On a personal level, the pandemic enabled me to focus on my inner health and remove the mental and emotional barriers preventing me from reaching my fullest potential. On a professional level, I was fortunate to continue building my career in the Learning and Development space for various non-government and government departments. The pandemic was a turning point for me to see the potential of remote working and making a difference online. I was able to run a successful online tutoring business during the pandemic and that gave me a taste of the entrepreneurial freedoms of setting my own hours, pay-rate, clients, and more.
Your journey and your vision are very inspiring, but are there any achievements or accomplishments you would like to mention?
I wrote and published a children’ book during the pandemic called Archiesaurus, which led to the inception of my business Savvy Little Minds. One thing led to another and I took one step at a time to get to where I am today. There is still lots more work to do.
Would you like to share with our young budding women entrepreneurs the change you would like to see in the world if given an opportunity?

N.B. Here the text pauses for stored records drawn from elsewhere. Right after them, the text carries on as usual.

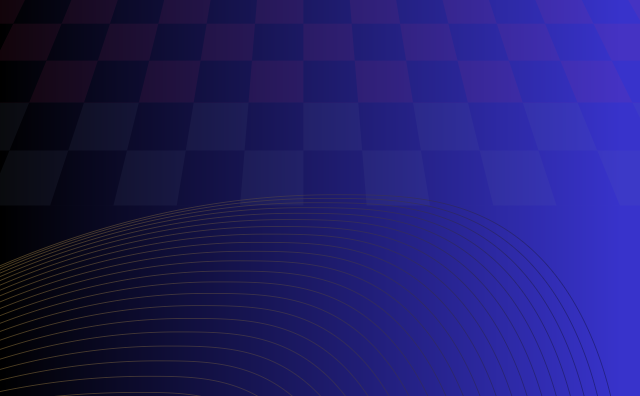
This background is drawn by a Shadertoy shader. Its source:

```glsl
// Black to blue gradient with a receding checkerboard and a fan of thin curved lines.

// Square wave of +1 and -1 over unit cells, with edges softened by blur.
float squareWave(float t, float blur) {
    float edgeDistance = 0.5 - abs(fract(t) - 0.5);
    float side = 1.0 - 2.0 * mod(floor(t), 2.0);
    return side * clamp(edgeDistance / blur, 0.0, 1.0);
}

// Height of curve i at x: a parabola left of the crest, a rounded shoulder right of it.
float curveHeight(float x, float i) {
    float crestX = 0.521 - 0.0153 * i;
    float crestY = 0.3034 + i * (0.0052 + 0.00051 * i);
    float leftDrop = 0.1107 - i * (0.0026 + 0.000104 * i);
    float reach = 0.453 - i * (0.0039 + 0.000091 * i);
    float v = max(crestX - x, 0.0) / crestX;
    float u = clamp((x - crestX) / reach, 0.0, 1.0);
    return crestY + leftDrop * v * v + 0.486 * (1.0 - sqrt(1.0 - u * u * u));
}

void mainImage(out vec4 fragColor, in vec2 fragCoord) {
    // Canvas width is 1; y runs downward from the top edge.
    vec2 uv = fragCoord / iResolution.xy;
    vec2 p = vec2(uv.x, (1.0 - uv.y) * 0.617);
    float pixel = 1.0 / iResolution.x;

    // Horizontal gradient
    vec3 color = vec3(0.225, 0.205, 0.82) * min(p.x, 0.97);

    // Checkerboard in perspective: cells widen toward the viewer
    float cellWidth = 0.0725 + 0.0825 * p.y;
    float column = (p.x - 0.474) / cellWidth;
    float row = (1.0 / cellWidth - 10.105) / 0.783;
    float columnBlur = 0.5 * pixel / cellWidth;
    float rowBlur = 0.0527 * pixel / (cellWidth * cellWidth);
    float checker = 0.5 - 0.5 * squareWave(column, columnBlur) * squareWave(row, rowBlur);
    checker *= clamp((0.3203 - p.y) / pixel + 0.5, 0.0, 1.0);
    float nearRows = clamp((p.y - 0.1602) / pixel + 0.5, 0.0, 1.0);
    vec3 tint = mix(vec3(0.82, 0.2, 0.45), vec3(0.42, 0.48, 0.62), nearRows);
    color = mix(color, tint, 0.085 * checker);

    // Fan of curves, gold on the left and navy on the right
    float ink = 0.0;
    for (int n = 0; n < 21; n++) {
        float i = float(n);
        float y = curveHeight(p.x, i);
        float slope = (curveHeight(p.x + 0.001, i) - curveHeight(p.x - 0.001, i)) / 0.002;
        float d = abs(p.y - y) / sqrt(1.0 + slope * slope);
        ink = max(ink, clamp((0.00065 - d) / pixel + 0.5, 0.0, 1.0));
    }
    vec3 lineColor = mix(vec3(0.62, 0.5, 0.25), vec3(0.06, 0.06, 0.25), min(p.x / 0.92, 1.0));
    color = mix(color, lineColor, 0.5 * ink);

    fragColor = vec4(color, 1.0);
}
```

I would like to see more schools built in countries that lack safe educational facilities and resources for kids to learn and thrive. I would like to see more teachers trained and coached to improve the skill gap in schools and ensure children receive the best quality care and education. I would like to see educational leaders step up and fight for laws to change to benefit kids from low socioeconomic and disadvantaged communities. I would like to see more kids being coached to their fullest potential and reducing educational inequality across the world.
What’s the most important thing you’ve learned in your personal life and professional journey? What is your personal motto in life?

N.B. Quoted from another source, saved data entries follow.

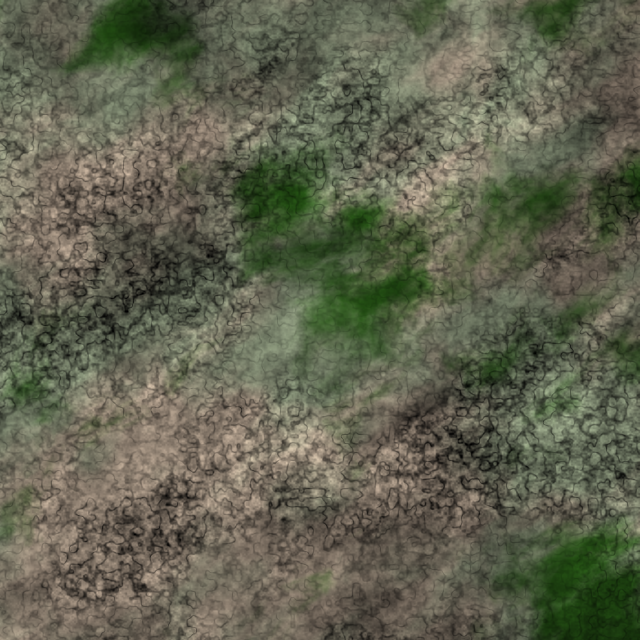
Reproduce this texture procedurally as a Shadertoy shader.

```glsl
// Weathered grey-green stone with pinkish patches, gritty veins and dark moss.

const vec3 SAGE_STONE = vec3(0.365, 0.396, 0.325);
const vec3 PINK_STONE = vec3(0.455, 0.408, 0.360);
const vec3 MOSS_COLOR = vec3(0.100, 0.225, 0.055);

const float STREAK_ANGLE = 0.6;                 // radians above horizontal
const vec2 STREAK_SCALE = vec2(0.8, 1.2);       // along, across the streaks
const float MOSS_FREQ = 5.0;
const float TINT_FREQ = 5.5;
const float CLOUD_FREQ = 8.0;
const float GRAIN_FREQ = 85.0;
const float VEIN_FREQ = 70.0;

const vec2 MOSS_RANGE = vec2(0.52, 0.75);
const float CLOUD_CONTRAST = 1.45;
const float GRAIN_CONTRAST = 0.95;
const float VEIN_CONTRAST = 0.32;
const float WARP = 0.035;

float hash(vec2 p) {
    return fract(sin(dot(p, vec2(127.1, 311.7))) * 43758.5453);
}

float valueNoise(vec2 p) {
    vec2 cell = floor(p);
    vec2 f = fract(p);
    f = f * f * (3.0 - 2.0 * f);
    float low = mix(hash(cell), hash(cell + vec2(1.0, 0.0)), f.x);
    float high = mix(hash(cell + vec2(0.0, 1.0)), hash(cell + 1.0), f.x);
    return mix(low, high, f.y);
}

// Normalised fractal sum, so the mean stays at one half.
float fbm(vec2 p, int octaves, float gain) {
    float sum = 0.0;
    float total = 0.0;
    float weight = 1.0;
    for (int i = 0; i < octaves; i++) {
        sum += weight * valueNoise(p);
        total += weight;
        weight *= gain;
        p = p * 2.03 + vec2(17.3, 9.1);
    }
    return sum / total;
}

void mainImage(out vec4 fragColor, in vec2 fragCoord) {
    vec2 uv = fragCoord / iResolution.y;

    // Streak-aligned coordinates, warped to hide the noise lattice
    float c = cos(STREAK_ANGLE);
    float s = sin(STREAK_ANGLE);
    vec2 p = vec2(c * uv.x + s * uv.y, c * uv.y - s * uv.x) * STREAK_SCALE;
    vec2 warp = vec2(fbm(uv * 9.0 + 3.7, 3, 0.5), fbm(uv * 9.0 + 41.2, 3, 0.5));
    p += WARP * (warp - 0.5) * 2.0;

    // Broad patches
    float mossField = fbm(p * MOSS_FREQ + 23.0, 6, 0.55);
    float moss = smoothstep(MOSS_RANGE.x, MOSS_RANGE.y, mossField);
    float pink = smoothstep(0.32, 0.68, fbm(p * TINT_FREQ + 71.0, 5, 0.55));
    float cloud = fbm(p * CLOUD_FREQ + 5.0, 5, 0.65) - 0.5;

    // Fine grit and thin dark veins, stronger in some areas
    float grain = fbm(uv * GRAIN_FREQ + 13.0, 3, 0.8) - 0.5;
    float ridge = abs(2.0 * fbm(uv * VEIN_FREQ + 57.0, 2, 0.6) - 1.0);
    float vein = smoothstep(0.0, 0.3, ridge) - 0.65;
    float roughness = mix(0.6, 1.4, smoothstep(0.35, 0.65, fbm(p * 7.0 + 97.0, 3, 0.5)));
    float grit = roughness * (GRAIN_CONTRAST * grain + VEIN_CONTRAST * vein);

    // Shade the stone, then lay softer moss over it
    float shade = 1.0 + CLOUD_CONTRAST * cloud;
    vec3 stone = mix(SAGE_STONE, PINK_STONE, pink) * (shade + grit);
    vec3 mossy = MOSS_COLOR * (shade + 0.6 * grit);
    fragColor = vec4(clamp(mix(stone, mossy, moss), 0.0, 1.0), 1.0);
}
```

In my personal and professional life, I’ve learned that you don’t have to be a product of your environment, you are a product of your choices. So go create the life you want!
Women are a growing force in the workplaces worldwide, standing shoulder to shoulder with their male counterparts. There are cracks in glass ceilings everywhere, with many women breaking through to carve out a space right at the top of the pyramid. What are your thoughts about women’s leadership today?
YES, women are essential in leadership, from women, all humans are born into this world. One woman can change the course of history by giving birth to one child. Imagine what women could do collectively in leadership. Women bring a lense that is needed in decision making roles, they must have a voice at the top and they must run alongside strong male leaders, fighting alongside each other, not fighting each other. Two are better than one!
With your grit and determination, you are making a considerable impact, breaking through, and serving as role models for many budding entrepreneurs. What would you want to say to our young women leaders/audience reading this?
You are good and there is a seat at the table for you. Your leadership is paving a way for someone else after you. Your example is an inspiration to someone watching you. Your presence is felt when you enter the room. Be you, be bold and be kind. I’m cheering for you.